New OCRA Program Targets Rural Communities

The executive director of the Indiana Office of Community and Rural Affairs says the recently-launched Hoosier Enduring Legacy Program is designed to help rural communities deal with the financial impact of the pandemic. Denny Spinner says when funding from the American Rescue Plan Act was announced, OCRA sent out a survey to communities asking how the agency could help. “It came back very clear that they needed some guidance; they needed somebody to step alongside them and really connect the funds that are coming to these communities and connect that to projects and priorities that would help them leverage that dollar as much as they possibly can,” Spinner said.

Spinner discussed HELP and the state of rural Indiana in an interview on Inside INdiana Business with Gerry Dick.

“This is an opportunity of legacy proportions for cities, towns and counties to make decisions about funding that we hope is once in a lifetime to connect things that can really change your community,” he said.

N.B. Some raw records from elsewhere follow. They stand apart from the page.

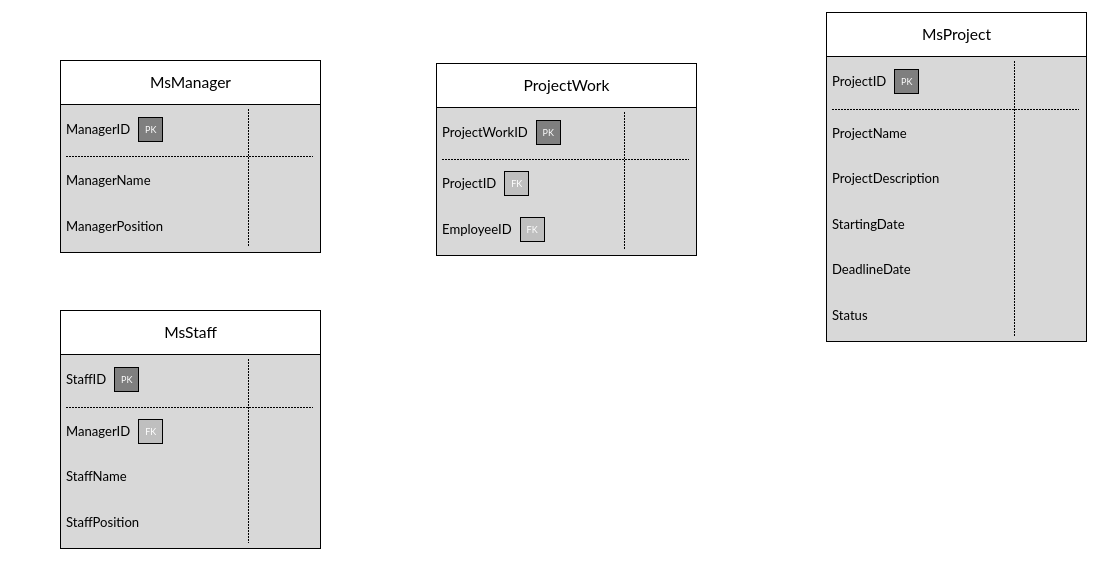
<!DOCTYPE html>
<html lang="en">
<head>
<meta charset="utf-8">
<title>Project database entities</title>
<style>
:root {
  --paper: #ffffff;
  --ink: #000000;
  --body: #d8d8d8;
  --primary: #7f7f7f;
  --foreign: #bfbfbf;
  --key-text: #ffffff;
}
* { box-sizing: border-box; margin: 0; padding: 0; }
html, body { width: 1099px; height: 561px; overflow: hidden; background: var(--paper); }
.diagram {
  position: relative;
  width: 1099px;
  height: 561px;
  color: var(--ink);
  font: 13.1px/16px Lato, "Open Sans", sans-serif;
}
.entity {
  position: absolute;
  width: 261px;
  border: 1px solid var(--ink);
  background: var(--body);
  --text-shift: -0.4px;
  --rule-drop: 0px;
}
.manager { left: 60px; top: 60px; height: 193px; }
.staff { left: 60px; top: 310px; height: 239px; }
.work { left: 436px; top: 63px; height: 193px; }
.project { left: 826px; top: 12px; height: 330px; }
.staff, .project { --text-shift: -0.2px; --rule-drop: 1px; }
.entity h2 {
  height: 44px;
  border-bottom: 1px solid var(--ink);
  background: var(--paper);
  font-size: 15.6px;
  font-weight: 400;
  line-height: 43px;
  text-align: center;
}
.fields {
  list-style: none;
  padding: 2px 7px 0 5px;
}
.fields li {
  display: flex;
  align-items: center;
  gap: 8px;
  height: 45.6px;
}
.fields .identifier {
  height: calc(50px + var(--rule-drop));
  padding-bottom: calc(5px + var(--rule-drop));
  margin-bottom: calc(1px - var(--rule-drop));
  background: repeating-linear-gradient(90deg, var(--ink) 0 2px, transparent 2px 3px) left bottom / 100% 1px no-repeat;
}
.fields span { position: relative; top: var(--text-shift); white-space: nowrap; }
.key {
  position: relative;
  flex: none;
  width: 25px;
  height: 25px;
  border: 1px solid var(--ink);
  background: var(--primary);
  color: var(--key-text);
  font-size: 9px;
  font-style: normal;
  line-height: 23px;
  text-align: center;
}
.key.foreign { background: var(--foreign); }
.staff .key.foreign { top: 0.4px; }
.type-divider {
  position: absolute;
  left: 187px;
  top: 48px;
  bottom: 5px;
  width: 1px;
  background: repeating-linear-gradient(180deg, var(--ink) 0 2px, transparent 2px 3px);
}
</style>
</head>
<body>
<main class="diagram">
  <section class="entity manager">
    <h2>MsManager</h2>
    <ul class="fields">
      <li class="identifier"><span>ManagerID</span><i class="key">PK</i></li>
      <li><span>ManagerName</span></li>
      <li><span>ManagerPosition</span></li>
    </ul>
    <div class="type-divider"></div>
  </section>

  <section class="entity work">
    <h2>ProjectWork</h2>
    <ul class="fields">
      <li class="identifier"><span>ProjectWorkID</span><i class="key">PK</i></li>
      <li><span>ProjectID</span><i class="key foreign">FK</i></li>
      <li><span>EmployeeID</span><i class="key foreign">FK</i></li>
    </ul>
    <div class="type-divider"></div>
  </section>

  <section class="entity project">
    <h2>MsProject</h2>
    <ul class="fields">
      <li class="identifier"><span>ProjectID</span><i class="key">PK</i></li>
      <li><span>ProjectName</span></li>
      <li><span>ProjectDescription</span></li>
      <li><span>StartingDate</span></li>
      <li><span>DeadlineDate</span></li>
      <li><span>Status</span></li>
    </ul>
    <div class="type-divider"></div>
  </section>

  <section class="entity staff">
    <h2>MsStaff</h2>
    <ul class="fields">
      <li class="identifier"><span>StaffID</span><i class="key">PK</i></li>
      <li><span>ManagerID</span><i class="key foreign">FK</i></li>
      <li><span>StaffName</span></li>
      <li><span>StaffPosition</span></li>
    </ul>
    <div class="type-divider"></div>
  </section>
</main>
</body>
</html>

The year-long program is being implemented with help from the Center for Regional Development at Purdue University, the Indiana University Center for Rural Engagement, the Indiana Communities Institute at Ball State University, and Ivy Tech Community College.

“They all know these communities so well and being able to bring those resources to rural Indiana and have them focused on really our needs in rural Indiana right now, I think, is an offering that is really exciting for all of us,” said Spinner.

Spinner, a former mayor of Huntingburg, says the four focus areas of HELP highlight the needs in rural Indiana. Those areas include advancing e-connectivity, promoting community wellness, improving quality of place, and strengthening local economies.

“How do we connect rural Indiana to make it the place that people can live, do work, and prosper? [With] community wellness, we’re facing challenges in wellness right now in our rural Indiana communities that have never been faced before because of the separation and the distancing that happened during COVID. So, what is community wellness? That’s more than just a walking trail; it’s that health that you have to have. And you’ve got to have quality of place to really make Indiana thrive and grow.”

You can learn more about HELP by clicking here.